His first taste of communal living began in 1951, when Sol went to live on Habonim's training farm in Springvale, Melbourne. The idea was that Sol and his contemporaries would learn what it was to live and work on a 'Kibbutz', before emigrating to Israel and doing it for real. Sol remembered communal life as being very primitive, and described the unlined fibro huts as follows: "[without even] electric light to give the illusion of warmth. There's nothing that casts a cold spell over... dreams of sun-scorched Israel more than dressing in pitch-dark in freezing cold - literally freezing, for the rain-puddles froze over solid - to learn Hebrew...[Those two years] enhanced my maturity and expanded my horizons...I found that I could live in close quarters with others whom I didn't necessarily like."

 

Leadership by example is a concept that Sol imbibed from growing up in the youth movement. He duly fulfilled the highest goal of Habonim by arriving in Israel in 1954, and joining Kibbutz Tzora. There he spent most of his career as a high-school Chemistry teacher, with a hiatus from 1962 - 1964, when he left the kibbutz to become an emissary of both the Kibbutz, and Israel itself to a whole new generation of Habonim Youth in New Zealand. It is no surprise to find many of the people that Sol worked with during those years in New Zealand following his example, and can today still be found on Kibbutzim in Israel.

In recent years, as Kibbutz Tzora has undergone many changes, Sol recognized both the need for change in today's modern reality, whilst always retaining his strong belief in communal living and shared responsibility. In January of this year he wrote thus: "The problem is that no one wants to put more money into the public purse - by means of a progressive 'income tax' - and this means inevitably that there is pressure to reduce communal services even further. The fact that almost everything is judged by its cost means that there is pressure to shut down 'unprofitable' activities".

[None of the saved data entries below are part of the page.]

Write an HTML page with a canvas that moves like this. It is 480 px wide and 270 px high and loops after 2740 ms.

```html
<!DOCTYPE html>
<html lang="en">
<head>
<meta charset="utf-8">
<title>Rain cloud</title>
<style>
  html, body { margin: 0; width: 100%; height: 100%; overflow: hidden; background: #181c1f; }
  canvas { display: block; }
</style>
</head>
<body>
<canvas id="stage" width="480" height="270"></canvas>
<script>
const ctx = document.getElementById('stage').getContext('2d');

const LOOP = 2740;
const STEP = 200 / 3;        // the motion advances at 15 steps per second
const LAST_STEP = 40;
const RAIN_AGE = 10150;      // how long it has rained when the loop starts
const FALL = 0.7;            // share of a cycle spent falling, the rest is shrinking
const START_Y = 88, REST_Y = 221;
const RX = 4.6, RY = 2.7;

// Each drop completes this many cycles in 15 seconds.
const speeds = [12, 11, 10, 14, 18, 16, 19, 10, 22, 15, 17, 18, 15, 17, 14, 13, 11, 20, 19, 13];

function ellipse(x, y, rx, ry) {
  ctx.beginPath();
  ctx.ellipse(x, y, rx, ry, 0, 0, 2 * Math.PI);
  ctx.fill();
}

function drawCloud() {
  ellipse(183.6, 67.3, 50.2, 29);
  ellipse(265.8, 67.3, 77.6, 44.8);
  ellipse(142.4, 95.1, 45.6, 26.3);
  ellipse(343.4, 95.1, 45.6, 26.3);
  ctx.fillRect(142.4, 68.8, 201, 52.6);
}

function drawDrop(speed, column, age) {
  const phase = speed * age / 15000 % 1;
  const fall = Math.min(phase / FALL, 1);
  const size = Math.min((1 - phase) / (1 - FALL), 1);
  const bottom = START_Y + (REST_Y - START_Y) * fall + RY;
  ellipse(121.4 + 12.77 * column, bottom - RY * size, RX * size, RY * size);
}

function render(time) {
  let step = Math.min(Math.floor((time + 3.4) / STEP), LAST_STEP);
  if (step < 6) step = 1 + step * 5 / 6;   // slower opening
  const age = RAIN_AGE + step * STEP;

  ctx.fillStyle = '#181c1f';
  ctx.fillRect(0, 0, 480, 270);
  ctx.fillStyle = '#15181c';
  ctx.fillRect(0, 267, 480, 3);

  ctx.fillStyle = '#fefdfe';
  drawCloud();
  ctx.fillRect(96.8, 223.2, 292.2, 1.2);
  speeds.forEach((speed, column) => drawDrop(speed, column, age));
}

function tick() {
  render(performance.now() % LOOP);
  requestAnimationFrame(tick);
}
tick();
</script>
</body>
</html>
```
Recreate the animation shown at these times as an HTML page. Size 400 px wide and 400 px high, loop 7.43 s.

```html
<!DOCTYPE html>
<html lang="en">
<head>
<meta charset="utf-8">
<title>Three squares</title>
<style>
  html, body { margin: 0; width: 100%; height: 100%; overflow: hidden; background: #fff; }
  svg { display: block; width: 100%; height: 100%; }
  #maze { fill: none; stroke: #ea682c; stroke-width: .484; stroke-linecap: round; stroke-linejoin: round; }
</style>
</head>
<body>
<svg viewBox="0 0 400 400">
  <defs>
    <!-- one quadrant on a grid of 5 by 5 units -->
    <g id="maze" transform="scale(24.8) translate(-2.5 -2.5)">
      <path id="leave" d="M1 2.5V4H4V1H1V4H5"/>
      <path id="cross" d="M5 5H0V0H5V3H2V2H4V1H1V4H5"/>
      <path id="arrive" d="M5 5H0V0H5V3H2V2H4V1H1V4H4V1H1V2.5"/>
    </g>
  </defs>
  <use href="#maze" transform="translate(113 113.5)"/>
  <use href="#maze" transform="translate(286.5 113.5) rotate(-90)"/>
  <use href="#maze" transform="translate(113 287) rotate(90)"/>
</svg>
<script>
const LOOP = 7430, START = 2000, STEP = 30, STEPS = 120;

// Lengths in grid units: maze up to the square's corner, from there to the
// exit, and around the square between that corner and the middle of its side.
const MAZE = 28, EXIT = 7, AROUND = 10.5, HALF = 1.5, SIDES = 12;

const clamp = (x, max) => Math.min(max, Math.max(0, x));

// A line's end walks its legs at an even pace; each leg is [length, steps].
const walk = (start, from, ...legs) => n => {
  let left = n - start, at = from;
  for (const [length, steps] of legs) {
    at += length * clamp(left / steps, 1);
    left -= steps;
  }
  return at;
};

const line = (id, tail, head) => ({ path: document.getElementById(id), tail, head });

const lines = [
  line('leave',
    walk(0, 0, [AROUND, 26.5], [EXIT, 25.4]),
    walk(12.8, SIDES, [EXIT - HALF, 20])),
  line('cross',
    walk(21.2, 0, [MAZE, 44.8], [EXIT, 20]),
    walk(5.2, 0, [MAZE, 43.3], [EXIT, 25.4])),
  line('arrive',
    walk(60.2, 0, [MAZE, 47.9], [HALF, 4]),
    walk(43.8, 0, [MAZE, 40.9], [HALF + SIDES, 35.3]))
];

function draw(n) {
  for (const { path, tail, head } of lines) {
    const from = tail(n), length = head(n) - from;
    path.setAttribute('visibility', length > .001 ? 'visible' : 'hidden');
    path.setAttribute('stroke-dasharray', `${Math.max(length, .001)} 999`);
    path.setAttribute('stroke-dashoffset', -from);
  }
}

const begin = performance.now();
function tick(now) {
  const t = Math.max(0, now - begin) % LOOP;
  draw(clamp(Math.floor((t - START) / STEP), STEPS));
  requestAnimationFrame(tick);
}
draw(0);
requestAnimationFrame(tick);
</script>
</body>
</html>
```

Similarly, even though Sol described himself as not being political, in this sphere too he saw the complexity of issues and never expressed a dogmatic one-sided opinion. He could recognize Israel's imperfections but it always pained him to read over-the-top criticisms, or even being blanked by communities outside of Israel. In setting the record straight on his beloved Israel, he always called for fairness and even-handedness in any criticism, whilst stressing Israel's legitimate concerns and it's right to live in peace and security.

When most pensioners would be taking their foot off the gas, Sol was looking for a new challenge and in 2000 he became the secretary of the International Communes Desk. His belief in communality and his many years as an educator, combined with his dedication, enabled Sol to bring the communal scene in Israel to the world and the world communal scene to Israel. He courteously ran our meetings with patience and humour and worked tirelessly behind the scenes: corresponding with communities around the world, hosting visitors that came to Israel to learn about Kibbutz, editing the content of the website, attending conferences all over Israel to promote the Desk, fundraising, proof-reading this publication, etc etc.

Sol is survived by his wife Rene, 3 children, 8 grandchildren and the many, many people, all over the world, who have learnt from Sol, been inspired by Sol - a true leader by example.